But he added with greater emphasis: “A Muslim government is
not allowed to stand with non-Muslims against Muslims.”

In his Islamabad ice cream parlor, Yummy’s, Malik Sohail
Hussain said that economic and religious issues are prompting
Pakistan to side with the United States.

“The Afghans are eating us up – all our energies are fixed on
them,” Hussain, an official of the Islamabad Chamber of Commerce,
told the Associated Press. Just as in the Persian Gulf War, he
said, nations must now take sides and fight because of extremists
who twist Islam to their own purposes.

“We want to live peacefully like America, like Europe, to be
a loving place,” Hussain said.

On the streets of America’s newfound ally, towering trucks
and buses teeter while traveling at breakneck speed down roadways
clogged with horse-drawn carts and wandering cows. Open-faced
shops blare drumbeats and songs in Urdu, the national language.

All is punctated by round discs of nan bread, tea and Muslim
prayers five times a day.

Giant rocks partially melted in Pakistan’s 1998 underground
nuclear test blast are displayed as monuments in cities.

The clan-driven political system regularly produces bloodshed.

Set up by former colonial power Great Britain as a home
for Muslims in 1947, Pakistan has gained and lost prime ministers
rapidly, with frequent military takeovers – including the one that
installed ruling Gen. Pervez Musharraf in 1999.

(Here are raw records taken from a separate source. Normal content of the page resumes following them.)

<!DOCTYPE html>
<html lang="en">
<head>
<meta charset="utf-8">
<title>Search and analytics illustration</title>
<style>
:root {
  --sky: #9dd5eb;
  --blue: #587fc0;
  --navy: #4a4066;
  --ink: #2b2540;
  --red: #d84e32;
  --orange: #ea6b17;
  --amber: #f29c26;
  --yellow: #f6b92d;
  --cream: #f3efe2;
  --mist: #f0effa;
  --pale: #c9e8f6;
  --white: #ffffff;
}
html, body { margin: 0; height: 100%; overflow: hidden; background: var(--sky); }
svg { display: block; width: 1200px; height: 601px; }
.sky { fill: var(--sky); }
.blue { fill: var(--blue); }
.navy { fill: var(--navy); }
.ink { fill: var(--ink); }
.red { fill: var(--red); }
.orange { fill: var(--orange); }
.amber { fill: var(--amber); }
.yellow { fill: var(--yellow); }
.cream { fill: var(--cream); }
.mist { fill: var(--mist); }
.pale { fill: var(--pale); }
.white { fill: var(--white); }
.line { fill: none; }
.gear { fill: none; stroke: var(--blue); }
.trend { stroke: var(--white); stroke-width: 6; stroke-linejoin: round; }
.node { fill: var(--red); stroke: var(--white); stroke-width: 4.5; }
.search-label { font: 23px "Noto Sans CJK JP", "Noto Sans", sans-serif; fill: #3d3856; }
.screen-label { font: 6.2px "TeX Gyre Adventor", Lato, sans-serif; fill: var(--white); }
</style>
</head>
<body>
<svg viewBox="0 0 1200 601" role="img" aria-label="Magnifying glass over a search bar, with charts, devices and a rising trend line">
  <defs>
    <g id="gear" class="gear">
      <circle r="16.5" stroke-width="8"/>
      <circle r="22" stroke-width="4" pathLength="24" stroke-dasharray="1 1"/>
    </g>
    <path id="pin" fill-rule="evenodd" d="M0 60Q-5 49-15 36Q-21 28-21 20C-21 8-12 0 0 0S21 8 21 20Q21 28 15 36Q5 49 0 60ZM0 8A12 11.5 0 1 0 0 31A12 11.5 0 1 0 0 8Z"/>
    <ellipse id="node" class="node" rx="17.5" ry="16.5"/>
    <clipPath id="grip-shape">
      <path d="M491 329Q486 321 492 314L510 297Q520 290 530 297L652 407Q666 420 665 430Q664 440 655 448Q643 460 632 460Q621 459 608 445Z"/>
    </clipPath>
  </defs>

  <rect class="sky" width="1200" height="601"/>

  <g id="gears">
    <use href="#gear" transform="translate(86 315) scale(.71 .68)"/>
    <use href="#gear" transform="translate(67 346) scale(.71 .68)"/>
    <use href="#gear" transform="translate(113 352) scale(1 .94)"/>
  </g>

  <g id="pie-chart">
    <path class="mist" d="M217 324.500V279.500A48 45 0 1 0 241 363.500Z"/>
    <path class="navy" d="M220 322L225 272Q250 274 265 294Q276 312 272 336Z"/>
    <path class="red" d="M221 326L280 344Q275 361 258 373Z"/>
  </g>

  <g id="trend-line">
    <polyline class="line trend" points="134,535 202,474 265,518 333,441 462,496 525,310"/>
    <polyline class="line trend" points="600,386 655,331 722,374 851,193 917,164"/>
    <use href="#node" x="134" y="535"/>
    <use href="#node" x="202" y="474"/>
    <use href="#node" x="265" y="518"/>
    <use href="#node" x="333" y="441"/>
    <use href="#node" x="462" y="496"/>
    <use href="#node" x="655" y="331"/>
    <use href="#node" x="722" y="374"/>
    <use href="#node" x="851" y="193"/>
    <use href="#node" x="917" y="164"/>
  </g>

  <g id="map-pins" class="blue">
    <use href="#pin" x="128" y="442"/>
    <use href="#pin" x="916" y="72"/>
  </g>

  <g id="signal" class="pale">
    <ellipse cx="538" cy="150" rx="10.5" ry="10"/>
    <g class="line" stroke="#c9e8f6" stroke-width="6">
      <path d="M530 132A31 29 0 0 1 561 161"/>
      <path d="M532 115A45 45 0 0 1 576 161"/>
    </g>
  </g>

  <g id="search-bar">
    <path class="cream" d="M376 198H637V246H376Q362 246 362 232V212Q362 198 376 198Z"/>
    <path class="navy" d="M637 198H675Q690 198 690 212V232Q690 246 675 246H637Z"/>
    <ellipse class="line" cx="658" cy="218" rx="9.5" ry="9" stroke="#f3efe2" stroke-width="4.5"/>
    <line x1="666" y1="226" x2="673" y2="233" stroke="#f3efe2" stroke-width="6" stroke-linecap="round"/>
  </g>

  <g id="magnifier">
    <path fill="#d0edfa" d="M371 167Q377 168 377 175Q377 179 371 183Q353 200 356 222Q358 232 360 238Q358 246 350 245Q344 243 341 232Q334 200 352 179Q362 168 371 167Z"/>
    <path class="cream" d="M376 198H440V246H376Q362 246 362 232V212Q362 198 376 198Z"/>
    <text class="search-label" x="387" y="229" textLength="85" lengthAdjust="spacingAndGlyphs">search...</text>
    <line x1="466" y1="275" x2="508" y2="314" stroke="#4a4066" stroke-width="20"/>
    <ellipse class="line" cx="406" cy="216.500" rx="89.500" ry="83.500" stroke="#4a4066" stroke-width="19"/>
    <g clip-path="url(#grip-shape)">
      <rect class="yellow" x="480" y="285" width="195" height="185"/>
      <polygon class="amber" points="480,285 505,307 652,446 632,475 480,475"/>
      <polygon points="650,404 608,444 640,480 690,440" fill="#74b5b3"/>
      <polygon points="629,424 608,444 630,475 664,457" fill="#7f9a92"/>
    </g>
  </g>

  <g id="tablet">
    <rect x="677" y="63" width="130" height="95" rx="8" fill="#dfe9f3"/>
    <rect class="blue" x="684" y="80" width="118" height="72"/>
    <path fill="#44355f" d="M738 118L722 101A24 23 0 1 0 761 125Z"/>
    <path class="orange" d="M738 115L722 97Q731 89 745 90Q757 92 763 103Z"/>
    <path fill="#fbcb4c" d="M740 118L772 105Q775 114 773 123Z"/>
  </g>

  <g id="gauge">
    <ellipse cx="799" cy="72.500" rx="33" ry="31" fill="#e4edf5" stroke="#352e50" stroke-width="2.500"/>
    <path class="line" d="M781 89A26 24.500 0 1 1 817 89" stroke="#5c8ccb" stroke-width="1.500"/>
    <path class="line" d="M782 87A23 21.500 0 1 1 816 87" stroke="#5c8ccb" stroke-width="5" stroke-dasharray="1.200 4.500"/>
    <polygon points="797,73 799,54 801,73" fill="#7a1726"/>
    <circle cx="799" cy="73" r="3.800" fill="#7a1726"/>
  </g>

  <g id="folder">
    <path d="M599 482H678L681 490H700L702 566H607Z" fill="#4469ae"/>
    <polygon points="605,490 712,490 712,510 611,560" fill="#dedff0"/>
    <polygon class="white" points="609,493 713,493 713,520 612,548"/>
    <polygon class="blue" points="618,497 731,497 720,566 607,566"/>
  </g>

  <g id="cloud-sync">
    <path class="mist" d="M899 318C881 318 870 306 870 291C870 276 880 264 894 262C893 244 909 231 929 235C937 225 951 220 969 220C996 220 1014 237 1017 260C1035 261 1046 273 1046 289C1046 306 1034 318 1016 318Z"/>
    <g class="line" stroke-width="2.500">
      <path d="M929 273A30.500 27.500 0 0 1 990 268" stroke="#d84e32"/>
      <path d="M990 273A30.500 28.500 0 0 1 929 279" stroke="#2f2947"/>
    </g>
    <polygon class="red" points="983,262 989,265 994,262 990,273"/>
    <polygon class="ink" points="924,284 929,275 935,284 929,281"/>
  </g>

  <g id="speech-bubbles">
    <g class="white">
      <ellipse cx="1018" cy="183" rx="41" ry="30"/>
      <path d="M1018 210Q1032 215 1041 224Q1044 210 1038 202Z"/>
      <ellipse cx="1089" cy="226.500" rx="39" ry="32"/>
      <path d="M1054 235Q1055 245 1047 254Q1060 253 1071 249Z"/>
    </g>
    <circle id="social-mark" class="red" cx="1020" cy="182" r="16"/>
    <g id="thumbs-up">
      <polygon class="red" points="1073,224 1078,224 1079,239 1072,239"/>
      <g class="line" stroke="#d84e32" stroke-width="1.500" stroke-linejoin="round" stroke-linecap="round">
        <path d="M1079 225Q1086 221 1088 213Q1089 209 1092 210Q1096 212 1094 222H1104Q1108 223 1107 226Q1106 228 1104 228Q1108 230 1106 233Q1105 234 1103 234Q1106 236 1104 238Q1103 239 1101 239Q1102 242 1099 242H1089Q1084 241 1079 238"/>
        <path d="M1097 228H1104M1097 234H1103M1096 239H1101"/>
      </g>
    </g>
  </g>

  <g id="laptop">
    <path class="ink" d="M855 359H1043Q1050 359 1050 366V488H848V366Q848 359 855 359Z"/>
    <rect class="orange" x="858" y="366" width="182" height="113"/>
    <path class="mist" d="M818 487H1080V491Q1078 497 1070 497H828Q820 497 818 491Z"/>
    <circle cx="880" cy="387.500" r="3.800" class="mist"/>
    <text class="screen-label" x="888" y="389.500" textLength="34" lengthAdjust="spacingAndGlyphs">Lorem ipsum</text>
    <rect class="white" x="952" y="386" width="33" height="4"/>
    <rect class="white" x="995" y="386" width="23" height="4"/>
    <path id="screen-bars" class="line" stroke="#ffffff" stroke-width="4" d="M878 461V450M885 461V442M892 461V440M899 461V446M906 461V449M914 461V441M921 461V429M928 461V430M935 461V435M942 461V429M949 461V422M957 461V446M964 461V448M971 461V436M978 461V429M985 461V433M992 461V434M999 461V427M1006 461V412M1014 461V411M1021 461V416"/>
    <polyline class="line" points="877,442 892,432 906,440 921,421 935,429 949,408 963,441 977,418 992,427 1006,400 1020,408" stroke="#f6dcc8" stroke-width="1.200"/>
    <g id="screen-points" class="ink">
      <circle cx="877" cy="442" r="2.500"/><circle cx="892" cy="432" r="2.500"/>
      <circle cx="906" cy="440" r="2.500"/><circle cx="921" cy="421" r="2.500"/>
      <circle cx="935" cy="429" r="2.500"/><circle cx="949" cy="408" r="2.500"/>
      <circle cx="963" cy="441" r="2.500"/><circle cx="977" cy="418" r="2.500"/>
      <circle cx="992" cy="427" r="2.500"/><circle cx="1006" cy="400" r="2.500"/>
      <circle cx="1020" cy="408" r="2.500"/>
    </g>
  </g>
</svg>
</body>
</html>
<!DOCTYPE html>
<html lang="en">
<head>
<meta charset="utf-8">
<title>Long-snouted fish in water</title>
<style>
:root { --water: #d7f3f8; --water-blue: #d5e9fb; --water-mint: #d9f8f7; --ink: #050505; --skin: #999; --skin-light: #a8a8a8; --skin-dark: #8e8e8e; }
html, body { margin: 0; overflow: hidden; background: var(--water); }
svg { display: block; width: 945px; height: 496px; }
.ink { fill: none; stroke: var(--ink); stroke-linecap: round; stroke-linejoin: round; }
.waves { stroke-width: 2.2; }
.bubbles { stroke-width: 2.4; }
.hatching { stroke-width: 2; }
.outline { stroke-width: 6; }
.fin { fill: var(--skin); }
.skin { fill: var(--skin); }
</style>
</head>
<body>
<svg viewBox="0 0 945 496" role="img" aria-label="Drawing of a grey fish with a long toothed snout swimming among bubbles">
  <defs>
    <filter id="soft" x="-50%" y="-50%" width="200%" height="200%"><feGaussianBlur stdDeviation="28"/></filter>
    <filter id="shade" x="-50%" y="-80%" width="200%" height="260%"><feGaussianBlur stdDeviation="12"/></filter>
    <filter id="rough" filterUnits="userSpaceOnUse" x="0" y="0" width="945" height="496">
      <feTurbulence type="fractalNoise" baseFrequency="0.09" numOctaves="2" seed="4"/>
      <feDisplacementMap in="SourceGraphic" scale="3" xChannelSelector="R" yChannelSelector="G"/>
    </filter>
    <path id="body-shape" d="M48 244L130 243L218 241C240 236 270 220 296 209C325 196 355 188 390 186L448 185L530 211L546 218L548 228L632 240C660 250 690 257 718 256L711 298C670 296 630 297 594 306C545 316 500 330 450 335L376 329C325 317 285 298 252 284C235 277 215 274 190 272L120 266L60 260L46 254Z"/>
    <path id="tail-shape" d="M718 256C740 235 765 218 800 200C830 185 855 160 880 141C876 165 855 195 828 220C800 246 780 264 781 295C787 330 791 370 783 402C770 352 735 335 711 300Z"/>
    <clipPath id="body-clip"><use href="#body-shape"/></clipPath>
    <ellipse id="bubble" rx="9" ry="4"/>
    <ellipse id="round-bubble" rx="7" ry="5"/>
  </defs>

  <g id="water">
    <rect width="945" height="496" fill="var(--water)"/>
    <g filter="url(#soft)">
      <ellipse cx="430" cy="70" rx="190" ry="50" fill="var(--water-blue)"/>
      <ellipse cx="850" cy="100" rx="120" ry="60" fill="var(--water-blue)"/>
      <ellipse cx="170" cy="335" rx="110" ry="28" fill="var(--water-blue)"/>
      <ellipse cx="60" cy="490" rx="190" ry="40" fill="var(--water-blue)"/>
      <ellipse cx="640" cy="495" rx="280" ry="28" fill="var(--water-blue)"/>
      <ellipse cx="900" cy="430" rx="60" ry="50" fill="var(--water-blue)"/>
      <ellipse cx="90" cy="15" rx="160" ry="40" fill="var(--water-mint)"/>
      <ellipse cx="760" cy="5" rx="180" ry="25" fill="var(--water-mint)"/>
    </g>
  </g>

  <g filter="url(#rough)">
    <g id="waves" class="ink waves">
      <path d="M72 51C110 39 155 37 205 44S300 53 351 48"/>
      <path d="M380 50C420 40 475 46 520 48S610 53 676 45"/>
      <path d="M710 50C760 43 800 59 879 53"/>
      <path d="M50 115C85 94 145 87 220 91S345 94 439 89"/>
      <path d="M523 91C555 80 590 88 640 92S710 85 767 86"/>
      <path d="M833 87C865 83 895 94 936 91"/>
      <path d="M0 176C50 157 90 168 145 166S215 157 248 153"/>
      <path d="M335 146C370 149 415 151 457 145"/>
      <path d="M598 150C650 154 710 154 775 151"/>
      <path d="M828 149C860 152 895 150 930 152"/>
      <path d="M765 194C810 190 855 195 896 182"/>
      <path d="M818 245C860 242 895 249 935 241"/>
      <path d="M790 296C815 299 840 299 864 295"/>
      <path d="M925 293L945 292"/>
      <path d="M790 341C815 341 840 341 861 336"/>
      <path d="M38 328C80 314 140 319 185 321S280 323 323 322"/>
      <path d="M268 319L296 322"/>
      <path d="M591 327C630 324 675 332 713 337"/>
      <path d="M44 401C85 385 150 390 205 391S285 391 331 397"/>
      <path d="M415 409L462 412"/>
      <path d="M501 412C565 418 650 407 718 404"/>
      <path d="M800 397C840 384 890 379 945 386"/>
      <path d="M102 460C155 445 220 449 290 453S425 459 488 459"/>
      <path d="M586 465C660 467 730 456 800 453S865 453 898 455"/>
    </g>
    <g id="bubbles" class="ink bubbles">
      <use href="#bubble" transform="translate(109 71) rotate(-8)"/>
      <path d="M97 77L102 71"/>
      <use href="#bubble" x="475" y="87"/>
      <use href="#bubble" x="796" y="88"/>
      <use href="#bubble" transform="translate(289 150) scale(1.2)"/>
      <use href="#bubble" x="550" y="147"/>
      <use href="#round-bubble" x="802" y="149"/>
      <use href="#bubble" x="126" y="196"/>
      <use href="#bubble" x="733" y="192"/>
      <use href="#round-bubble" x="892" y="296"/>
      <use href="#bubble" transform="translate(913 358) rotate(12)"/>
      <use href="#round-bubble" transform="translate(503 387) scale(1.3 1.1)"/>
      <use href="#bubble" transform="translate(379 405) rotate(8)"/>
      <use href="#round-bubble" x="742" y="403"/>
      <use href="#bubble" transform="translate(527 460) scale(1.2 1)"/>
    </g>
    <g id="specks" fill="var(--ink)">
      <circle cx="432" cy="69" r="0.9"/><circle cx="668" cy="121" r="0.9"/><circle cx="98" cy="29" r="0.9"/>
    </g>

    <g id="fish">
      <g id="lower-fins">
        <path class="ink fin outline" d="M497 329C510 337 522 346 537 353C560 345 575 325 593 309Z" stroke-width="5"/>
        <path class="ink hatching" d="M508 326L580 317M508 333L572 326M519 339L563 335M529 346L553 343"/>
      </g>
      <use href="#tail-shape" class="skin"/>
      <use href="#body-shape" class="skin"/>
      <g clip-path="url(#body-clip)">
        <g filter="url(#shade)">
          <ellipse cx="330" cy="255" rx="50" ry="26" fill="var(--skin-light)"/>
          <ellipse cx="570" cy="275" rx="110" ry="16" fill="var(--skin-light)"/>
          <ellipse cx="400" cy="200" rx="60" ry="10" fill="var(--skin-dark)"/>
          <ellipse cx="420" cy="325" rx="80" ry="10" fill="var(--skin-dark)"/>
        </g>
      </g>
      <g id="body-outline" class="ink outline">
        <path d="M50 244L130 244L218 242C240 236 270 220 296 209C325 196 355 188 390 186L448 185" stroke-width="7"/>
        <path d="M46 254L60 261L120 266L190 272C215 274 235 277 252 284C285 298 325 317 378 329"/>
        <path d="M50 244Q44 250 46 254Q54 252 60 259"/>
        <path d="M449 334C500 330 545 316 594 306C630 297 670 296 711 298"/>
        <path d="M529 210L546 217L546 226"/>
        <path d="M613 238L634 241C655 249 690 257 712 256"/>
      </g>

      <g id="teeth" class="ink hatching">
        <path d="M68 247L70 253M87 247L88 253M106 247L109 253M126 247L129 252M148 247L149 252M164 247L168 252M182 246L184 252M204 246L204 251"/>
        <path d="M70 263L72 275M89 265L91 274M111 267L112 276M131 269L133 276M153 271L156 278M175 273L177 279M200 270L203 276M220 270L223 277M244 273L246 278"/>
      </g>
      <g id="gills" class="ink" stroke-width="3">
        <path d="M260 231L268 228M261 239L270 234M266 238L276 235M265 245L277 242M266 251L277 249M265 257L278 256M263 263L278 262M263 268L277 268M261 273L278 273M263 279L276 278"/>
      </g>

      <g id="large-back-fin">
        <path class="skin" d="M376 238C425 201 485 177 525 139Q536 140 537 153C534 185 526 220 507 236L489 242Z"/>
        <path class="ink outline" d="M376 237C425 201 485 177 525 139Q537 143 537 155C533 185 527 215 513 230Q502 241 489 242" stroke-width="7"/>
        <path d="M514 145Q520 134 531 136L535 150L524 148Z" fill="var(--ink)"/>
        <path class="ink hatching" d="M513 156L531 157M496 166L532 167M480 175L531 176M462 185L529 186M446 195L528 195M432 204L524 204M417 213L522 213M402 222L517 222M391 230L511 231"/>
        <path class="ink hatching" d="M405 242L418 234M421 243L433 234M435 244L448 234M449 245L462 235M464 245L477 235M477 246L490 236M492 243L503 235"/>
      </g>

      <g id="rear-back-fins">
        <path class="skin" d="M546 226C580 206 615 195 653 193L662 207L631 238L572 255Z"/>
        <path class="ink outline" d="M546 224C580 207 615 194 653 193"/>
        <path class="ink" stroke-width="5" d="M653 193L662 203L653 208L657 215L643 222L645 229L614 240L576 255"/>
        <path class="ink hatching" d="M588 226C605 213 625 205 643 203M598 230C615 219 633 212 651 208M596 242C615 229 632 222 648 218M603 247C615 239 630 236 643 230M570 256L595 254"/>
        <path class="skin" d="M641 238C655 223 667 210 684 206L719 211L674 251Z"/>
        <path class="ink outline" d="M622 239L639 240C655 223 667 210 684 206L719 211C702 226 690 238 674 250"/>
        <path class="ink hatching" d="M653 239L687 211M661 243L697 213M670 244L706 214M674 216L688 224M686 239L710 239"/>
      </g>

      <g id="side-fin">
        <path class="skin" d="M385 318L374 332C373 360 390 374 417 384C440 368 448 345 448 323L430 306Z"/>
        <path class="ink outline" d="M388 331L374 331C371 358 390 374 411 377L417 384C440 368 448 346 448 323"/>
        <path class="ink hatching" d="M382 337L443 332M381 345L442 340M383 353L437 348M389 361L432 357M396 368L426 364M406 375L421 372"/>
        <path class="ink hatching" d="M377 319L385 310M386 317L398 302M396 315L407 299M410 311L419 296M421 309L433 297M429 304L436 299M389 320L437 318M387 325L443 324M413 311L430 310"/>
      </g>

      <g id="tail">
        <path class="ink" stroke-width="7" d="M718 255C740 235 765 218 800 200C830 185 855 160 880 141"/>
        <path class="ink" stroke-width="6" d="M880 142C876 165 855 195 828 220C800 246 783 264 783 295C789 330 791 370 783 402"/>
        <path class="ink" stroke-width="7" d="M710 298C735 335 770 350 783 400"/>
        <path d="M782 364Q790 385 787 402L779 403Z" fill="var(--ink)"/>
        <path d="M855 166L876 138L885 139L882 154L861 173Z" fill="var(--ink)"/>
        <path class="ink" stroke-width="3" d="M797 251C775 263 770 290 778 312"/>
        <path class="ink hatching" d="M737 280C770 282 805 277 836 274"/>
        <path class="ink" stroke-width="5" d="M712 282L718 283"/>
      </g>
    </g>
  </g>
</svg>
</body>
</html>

Opposition to the U.S.-Pakistan partnership has ignited
street protests, prompting a police crackdown.

Riding through an Afghan neighborhood in Peshawar recently
with his partner Kazmi at the wheel, Arif saw a rock ping off the
windshield. Then another. Something thudded against the rear
fender. A crowd of boys was swarming.

Kazmi stopped. Arif got out and faced down the barefoot boys.

“Are you crazy?” he yelled as some ran away.

They are angry, Arif said, “because of the war with Osama and

U.S. officials insist they aren’t pressuring Pakistan to do
anything it doesn’t want to do. “We do not make demands of our
friends,” Ambassador Chamberlin said at a news conference.

But three hours’ drive away, near Peshawar, Arif and Ali
Kazmi had heard otherwise.

They recently took a drive – clicking in a Ricky Martin
cassette – north through Pushtun country to Charsadda, where they
met with Sangeen Wali Khan. He’s president of the district
People’s National Party and son of the ruling family of the
Pushtun people who live on both sides of the border.

On a veranda looking out at his garden while servants brought
food, Sangeen gave an account of how Pakistan came on board for
the U.S. effort. He said he heard it from his brother, a national
party chief, from whom Musharraf had sought advice on the matter.

Pakistan agreed to help the United States, he said, after
U.S. Secretary of State Colin Powell telephoned Musharraf and told
him to choose quickly between Pakistan moving into the 21st
century or returning to the Stone Age.

“We have no choice,” Sangeen said. “This country can’t afford
any more conflicts. … If we don’t have too many innocent people
dying, then I don’t think we’re going to have too much trouble.”

Sangeen retired to the shade of wild roses and bougainvillea,
lit a cigarette and blew smoke.

Arif and Kazmi, with Ricky Martin singing again, headed back
down the road to Peshawar – through sugar cane fields, past
barefoot peasants selling stones, across the muddy Kabul River –
to marble-floored mansions.